▸ Problem details: When you copy the data, keep every line exactly as written and skip the pictures.

Plain-text document sources:
++++++++++
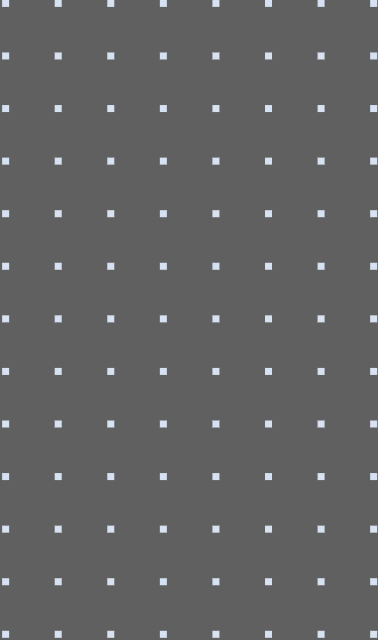
Give the GLSL for this pattern, as a WebGL 1 fragment shader.

```glsl
precision highp float;

// Small pale blue squares on a flat grey ground, 8 across and 13 down.
// A square lattice is folded into one cell, where a box distance draws
// the mark; a hash gives each mark a very slight warm or cool tint.

uniform vec2 u_resolution;

// Lengths are in canvas heights, measured from the top left corner.
const float PITCH = 0.08215;
const float HALF_SIDE = 0.00547;
const vec2 FIRST_CENTER = vec2(0.0088, 0.0053);

const vec3 GROUND_COLOR = vec3(0.378);
const vec3 MARK_COLOR = vec3(0.842, 0.886, 0.948);
const vec3 TINT_RANGE = vec3(0.012, 0.004, -0.008);

float hash(vec2 p) {
  return fract(sin(dot(p, vec2(127.1, 311.7))) * 43758.5);
}

float boxDistance(vec2 p, float halfSide) {
  vec2 d = abs(p) - halfSide;
  return length(max(d, 0.0)) + min(max(d.x, d.y), 0.0);
}

void main() {
  float pixel = 1.0 / u_resolution.y;
  vec2 position = gl_FragCoord.xy * pixel;
  position.y = 1.0 - position.y;

  // Nearest lattice point and the offset from it
  vec2 lattice = (position - FIRST_CENTER) / PITCH;
  vec2 cell = floor(lattice + 0.5);
  vec2 offset = (lattice - cell) * PITCH;

  // Antialiased square
  float dist = boxDistance(offset, HALF_SIDE);
  float coverage = clamp(0.5 - dist / pixel, 0.0, 1.0);

  // Slight tint per mark
  vec3 mark = MARK_COLOR + TINT_RANGE * (hash(cell) - 0.5);

  gl_FragColor = vec4(mix(GROUND_COLOR, mark, coverage), 1.0);
}
```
++++++++++
▸ Output of the task:
Give the GLSL for this pattern, as a WebGL 1 fragment shader.

```glsl
precision highp float;

// Small pale blue squares on a flat grey ground, 8 across and 13 down.
// A square lattice is folded into one cell, where a box distance draws
// the mark; a hash gives each mark a very slight warm or cool tint.

uniform vec2 u_resolution;

// Lengths are in canvas heights, measured from the top left corner.
const float PITCH = 0.08215;
const float HALF_SIDE = 0.00547;
const vec2 FIRST_CENTER = vec2(0.0088, 0.0053);

const vec3 GROUND_COLOR = vec3(0.378);
const vec3 MARK_COLOR = vec3(0.842, 0.886, 0.948);
const vec3 TINT_RANGE = vec3(0.012, 0.004, -0.008);

float hash(vec2 p) {
  return fract(sin(dot(p, vec2(127.1, 311.7))) * 43758.5);
}

float boxDistance(vec2 p, float halfSide) {
  vec2 d = abs(p) - halfSide;
  return length(max(d, 0.0)) + min(max(d.x, d.y), 0.0);
}

void main() {
  float pixel = 1.0 / u_resolution.y;
  vec2 position = gl_FragCoord.xy * pixel;
  position.y = 1.0 - position.y;

  // Nearest lattice point and the offset from it
  vec2 lattice = (position - FIRST_CENTER) / PITCH;
  vec2 cell = floor(lattice + 0.5);
  vec2 offset = (lattice - cell) * PITCH;

  // Antialiased square
  float dist = boxDistance(offset, HALF_SIDE);
  float coverage = clamp(0.5 - dist / pixel, 0.0, 1.0);

  // Slight tint per mark
  vec3 mark = MARK_COLOR + TINT_RANGE * (hash(cell) - 0.5);

  gl_FragColor = vec4(mix(GROUND_COLOR, mark, coverage), 1.0);
}
```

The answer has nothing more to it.